**SUPPLIED RECORDS**
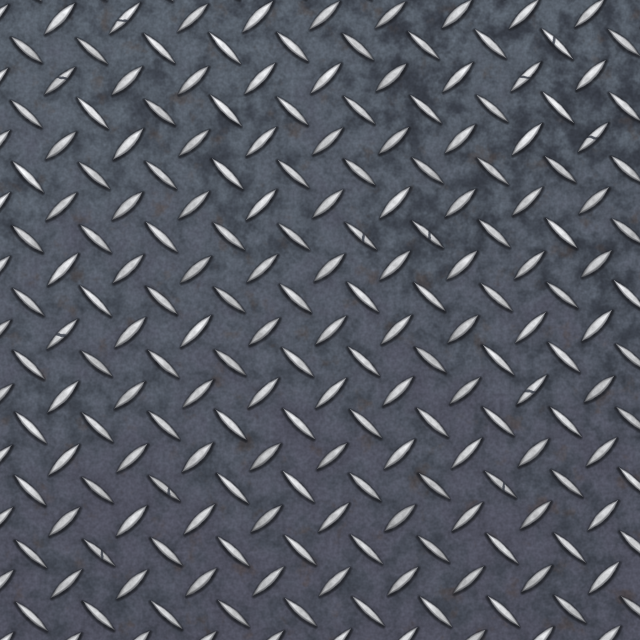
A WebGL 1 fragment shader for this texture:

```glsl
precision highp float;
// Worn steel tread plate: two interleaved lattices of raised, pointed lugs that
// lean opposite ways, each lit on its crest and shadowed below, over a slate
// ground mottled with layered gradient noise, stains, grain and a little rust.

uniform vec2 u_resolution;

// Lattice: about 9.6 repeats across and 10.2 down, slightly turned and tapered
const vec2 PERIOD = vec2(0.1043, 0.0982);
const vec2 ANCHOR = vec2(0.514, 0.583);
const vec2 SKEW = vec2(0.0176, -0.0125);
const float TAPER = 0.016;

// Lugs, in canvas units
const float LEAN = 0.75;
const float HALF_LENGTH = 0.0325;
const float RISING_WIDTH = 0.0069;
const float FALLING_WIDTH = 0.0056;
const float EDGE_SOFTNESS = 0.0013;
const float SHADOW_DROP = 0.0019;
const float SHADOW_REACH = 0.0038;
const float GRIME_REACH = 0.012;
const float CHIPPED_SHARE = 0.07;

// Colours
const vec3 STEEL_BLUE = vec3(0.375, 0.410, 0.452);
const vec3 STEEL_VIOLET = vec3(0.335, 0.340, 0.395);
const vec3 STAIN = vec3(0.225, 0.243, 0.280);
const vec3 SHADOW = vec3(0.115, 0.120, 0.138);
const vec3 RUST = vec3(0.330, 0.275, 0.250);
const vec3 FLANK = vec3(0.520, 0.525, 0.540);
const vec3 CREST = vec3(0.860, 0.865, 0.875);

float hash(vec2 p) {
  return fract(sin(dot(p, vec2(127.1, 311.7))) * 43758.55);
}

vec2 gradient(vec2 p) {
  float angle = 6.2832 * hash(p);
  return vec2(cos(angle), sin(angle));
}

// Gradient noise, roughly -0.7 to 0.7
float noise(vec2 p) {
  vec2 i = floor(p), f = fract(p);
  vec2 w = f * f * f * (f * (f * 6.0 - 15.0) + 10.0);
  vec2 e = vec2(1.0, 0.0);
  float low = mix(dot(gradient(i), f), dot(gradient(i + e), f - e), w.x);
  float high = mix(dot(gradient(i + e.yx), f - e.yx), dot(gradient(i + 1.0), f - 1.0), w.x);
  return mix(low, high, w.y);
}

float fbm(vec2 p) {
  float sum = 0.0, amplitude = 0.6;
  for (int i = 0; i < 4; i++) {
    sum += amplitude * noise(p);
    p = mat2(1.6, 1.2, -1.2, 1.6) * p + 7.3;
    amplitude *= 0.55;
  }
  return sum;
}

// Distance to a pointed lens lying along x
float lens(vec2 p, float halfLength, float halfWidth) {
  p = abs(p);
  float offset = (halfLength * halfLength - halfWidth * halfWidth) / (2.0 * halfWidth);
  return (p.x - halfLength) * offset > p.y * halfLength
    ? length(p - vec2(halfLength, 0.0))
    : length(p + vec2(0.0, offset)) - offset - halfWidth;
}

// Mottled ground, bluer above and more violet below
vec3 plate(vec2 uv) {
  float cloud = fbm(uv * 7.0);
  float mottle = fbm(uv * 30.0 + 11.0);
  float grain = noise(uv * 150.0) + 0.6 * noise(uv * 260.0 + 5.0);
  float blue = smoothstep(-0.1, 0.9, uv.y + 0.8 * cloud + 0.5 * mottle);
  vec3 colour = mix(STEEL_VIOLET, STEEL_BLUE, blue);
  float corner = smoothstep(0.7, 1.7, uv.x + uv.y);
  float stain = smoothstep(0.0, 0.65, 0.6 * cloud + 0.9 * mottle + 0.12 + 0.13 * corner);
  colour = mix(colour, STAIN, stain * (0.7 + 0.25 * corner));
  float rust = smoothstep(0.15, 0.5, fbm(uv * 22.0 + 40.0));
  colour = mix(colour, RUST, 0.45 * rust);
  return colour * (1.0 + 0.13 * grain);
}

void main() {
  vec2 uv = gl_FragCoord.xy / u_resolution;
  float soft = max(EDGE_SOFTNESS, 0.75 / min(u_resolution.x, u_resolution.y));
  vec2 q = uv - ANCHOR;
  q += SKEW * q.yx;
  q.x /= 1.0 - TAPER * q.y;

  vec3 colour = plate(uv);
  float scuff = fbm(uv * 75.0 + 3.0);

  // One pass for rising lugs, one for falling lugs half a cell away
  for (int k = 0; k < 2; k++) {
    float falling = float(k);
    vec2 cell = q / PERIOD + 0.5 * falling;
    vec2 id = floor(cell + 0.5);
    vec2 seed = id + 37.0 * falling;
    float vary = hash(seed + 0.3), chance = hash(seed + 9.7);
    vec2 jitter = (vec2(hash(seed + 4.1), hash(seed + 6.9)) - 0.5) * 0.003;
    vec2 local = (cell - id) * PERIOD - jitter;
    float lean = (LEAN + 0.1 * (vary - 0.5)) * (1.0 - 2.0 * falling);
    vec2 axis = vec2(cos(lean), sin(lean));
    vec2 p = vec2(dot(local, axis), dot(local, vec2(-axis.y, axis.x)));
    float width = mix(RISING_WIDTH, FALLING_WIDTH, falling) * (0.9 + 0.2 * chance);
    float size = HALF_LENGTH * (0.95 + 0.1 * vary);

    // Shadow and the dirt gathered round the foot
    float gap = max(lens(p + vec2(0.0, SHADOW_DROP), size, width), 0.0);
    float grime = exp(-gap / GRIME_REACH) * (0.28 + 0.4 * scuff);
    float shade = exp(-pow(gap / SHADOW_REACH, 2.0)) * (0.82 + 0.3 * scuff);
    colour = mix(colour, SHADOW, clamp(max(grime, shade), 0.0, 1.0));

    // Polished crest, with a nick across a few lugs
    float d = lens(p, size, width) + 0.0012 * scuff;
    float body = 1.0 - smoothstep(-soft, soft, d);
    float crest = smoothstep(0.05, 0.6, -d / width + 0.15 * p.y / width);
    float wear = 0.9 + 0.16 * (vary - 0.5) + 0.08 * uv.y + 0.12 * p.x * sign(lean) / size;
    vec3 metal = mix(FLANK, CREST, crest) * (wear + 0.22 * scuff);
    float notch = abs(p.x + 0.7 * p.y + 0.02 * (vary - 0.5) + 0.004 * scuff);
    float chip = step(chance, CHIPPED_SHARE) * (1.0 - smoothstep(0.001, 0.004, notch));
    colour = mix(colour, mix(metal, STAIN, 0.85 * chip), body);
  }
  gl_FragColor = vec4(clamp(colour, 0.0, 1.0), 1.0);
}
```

**INSTRUCTIONS FOR THE TASK**
Without any pictures, print the whole listing again exactly as it stands.

**OUTPUT OF THE EXERCISE**
A WebGL 1 fragment shader for this texture:

```glsl
precision highp float;
// Worn steel tread plate: two interleaved lattices of raised, pointed lugs that
// lean opposite ways, each lit on its crest and shadowed below, over a slate
// ground mottled with layered gradient noise, stains, grain and a little rust.

uniform vec2 u_resolution;

// Lattice: about 9.6 repeats across and 10.2 down, slightly turned and tapered
const vec2 PERIOD = vec2(0.1043, 0.0982);
const vec2 ANCHOR = vec2(0.514, 0.583);
const vec2 SKEW = vec2(0.0176, -0.0125);
const float TAPER = 0.016;

// Lugs, in canvas units
const float LEAN = 0.75;
const float HALF_LENGTH = 0.0325;
const float RISING_WIDTH = 0.0069;
const float FALLING_WIDTH = 0.0056;
const float EDGE_SOFTNESS = 0.0013;
const float SHADOW_DROP = 0.0019;
const float SHADOW_REACH = 0.0038;
const float GRIME_REACH = 0.012;
const float CHIPPED_SHARE = 0.07;

// Colours
const vec3 STEEL_BLUE = vec3(0.375, 0.410, 0.452);
const vec3 STEEL_VIOLET = vec3(0.335, 0.340, 0.395);
const vec3 STAIN = vec3(0.225, 0.243, 0.280);
const vec3 SHADOW = vec3(0.115, 0.120, 0.138);
const vec3 RUST = vec3(0.330, 0.275, 0.250);
const vec3 FLANK = vec3(0.520, 0.525, 0.540);
const vec3 CREST = vec3(0.860, 0.865, 0.875);

float hash(vec2 p) {
  return fract(sin(dot(p, vec2(127.1, 311.7))) * 43758.55);
}

vec2 gradient(vec2 p) {
  float angle = 6.2832 * hash(p);
  return vec2(cos(angle), sin(angle));
}

// Gradient noise, roughly -0.7 to 0.7
float noise(vec2 p) {
  vec2 i = floor(p), f = fract(p);
  vec2 w = f * f * f * (f * (f * 6.0 - 15.0) + 10.0);
  vec2 e = vec2(1.0, 0.0);
  float low = mix(dot(gradient(i), f), dot(gradient(i + e), f - e), w.x);
  float high = mix(dot(gradient(i + e.yx), f - e.yx), dot(gradient(i + 1.0), f - 1.0), w.x);
  return mix(low, high, w.y);
}

float fbm(vec2 p) {
  float sum = 0.0, amplitude = 0.6;
  for (int i = 0; i < 4; i++) {
    sum += amplitude * noise(p);
    p = mat2(1.6, 1.2, -1.2, 1.6) * p + 7.3;
    amplitude *= 0.55;
  }
  return sum;
}

// Distance to a pointed lens lying along x
float lens(vec2 p, float halfLength, float halfWidth) {
  p = abs(p);
  float offset = (halfLength * halfLength - halfWidth * halfWidth) / (2.0 * halfWidth);
  return (p.x - halfLength) * offset > p.y * halfLength
    ? length(p - vec2(halfLength, 0.0))
    : length(p + vec2(0.0, offset)) - offset - halfWidth;
}

// Mottled ground, bluer above and more violet below
vec3 plate(vec2 uv) {
  float cloud = fbm(uv * 7.0);
  float mottle = fbm(uv * 30.0 + 11.0);
  float grain = noise(uv * 150.0) + 0.6 * noise(uv * 260.0 + 5.0);
  float blue = smoothstep(-0.1, 0.9, uv.y + 0.8 * cloud + 0.5 * mottle);
  vec3 colour = mix(STEEL_VIOLET, STEEL_BLUE, blue);
  float corner = smoothstep(0.7, 1.7, uv.x + uv.y);
  float stain = smoothstep(0.0, 0.65, 0.6 * cloud + 0.9 * mottle + 0.12 + 0.13 * corner);
  colour = mix(colour, STAIN, stain * (0.7 + 0.25 * corner));
  float rust = smoothstep(0.15, 0.5, fbm(uv * 22.0 + 40.0));
  colour = mix(colour, RUST, 0.45 * rust);
  return colour * (1.0 + 0.13 * grain);
}

void main() {
  vec2 uv = gl_FragCoord.xy / u_resolution;
  float soft = max(EDGE_SOFTNESS, 0.75 / min(u_resolution.x, u_resolution.y));
  vec2 q = uv - ANCHOR;
  q += SKEW * q.yx;
  q.x /= 1.0 - TAPER * q.y;

  vec3 colour = plate(uv);
  float scuff = fbm(uv * 75.0 + 3.0);

  // One pass for rising lugs, one for falling lugs half a cell away
  for (int k = 0; k < 2; k++) {
    float falling = float(k);
    vec2 cell = q / PERIOD + 0.5 * falling;
    vec2 id = floor(cell + 0.5);
    vec2 seed = id + 37.0 * falling;
    float vary = hash(seed + 0.3), chance = hash(seed + 9.7);
    vec2 jitter = (vec2(hash(seed + 4.1), hash(seed + 6.9)) - 0.5) * 0.003;
    vec2 local = (cell - id) * PERIOD - jitter;
    float lean = (LEAN + 0.1 * (vary - 0.5)) * (1.0 - 2.0 * falling);
    vec2 axis = vec2(cos(lean), sin(lean));
    vec2 p = vec2(dot(local, axis), dot(local, vec2(-axis.y, axis.x)));
    float width = mix(RISING_WIDTH, FALLING_WIDTH, falling) * (0.9 + 0.2 * chance);
    float size = HALF_LENGTH * (0.95 + 0.1 * vary);

    // Shadow and the dirt gathered round the foot
    float gap = max(lens(p + vec2(0.0, SHADOW_DROP), size, width), 0.0);
    float grime = exp(-gap / GRIME_REACH) * (0.28 + 0.4 * scuff);
    float shade = exp(-pow(gap / SHADOW_REACH, 2.0)) * (0.82 + 0.3 * scuff);
    colour = mix(colour, SHADOW, clamp(max(grime, shade), 0.0, 1.0));

    // Polished crest, with a nick across a few lugs
    float d = lens(p, size, width) + 0.0012 * scuff;
    float body = 1.0 - smoothstep(-soft, soft, d);
    float crest = smoothstep(0.05, 0.6, -d / width + 0.15 * p.y / width);
    float wear = 0.9 + 0.16 * (vary - 0.5) + 0.08 * uv.y + 0.12 * p.x * sign(lean) / size;
    vec3 metal = mix(FLANK, CREST, crest) * (wear + 0.22 * scuff);
    float notch = abs(p.x + 0.7 * p.y + 0.02 * (vary - 0.5) + 0.004 * scuff);
    float chip = step(chance, CHIPPED_SHARE) * (1.0 - smoothstep(0.001, 0.004, notch));
    colour = mix(colour, mix(metal, STAIN, 0.85 * chip), body);
  }
  gl_FragColor = vec4(clamp(colour, 0.0, 1.0), 1.0);
}
```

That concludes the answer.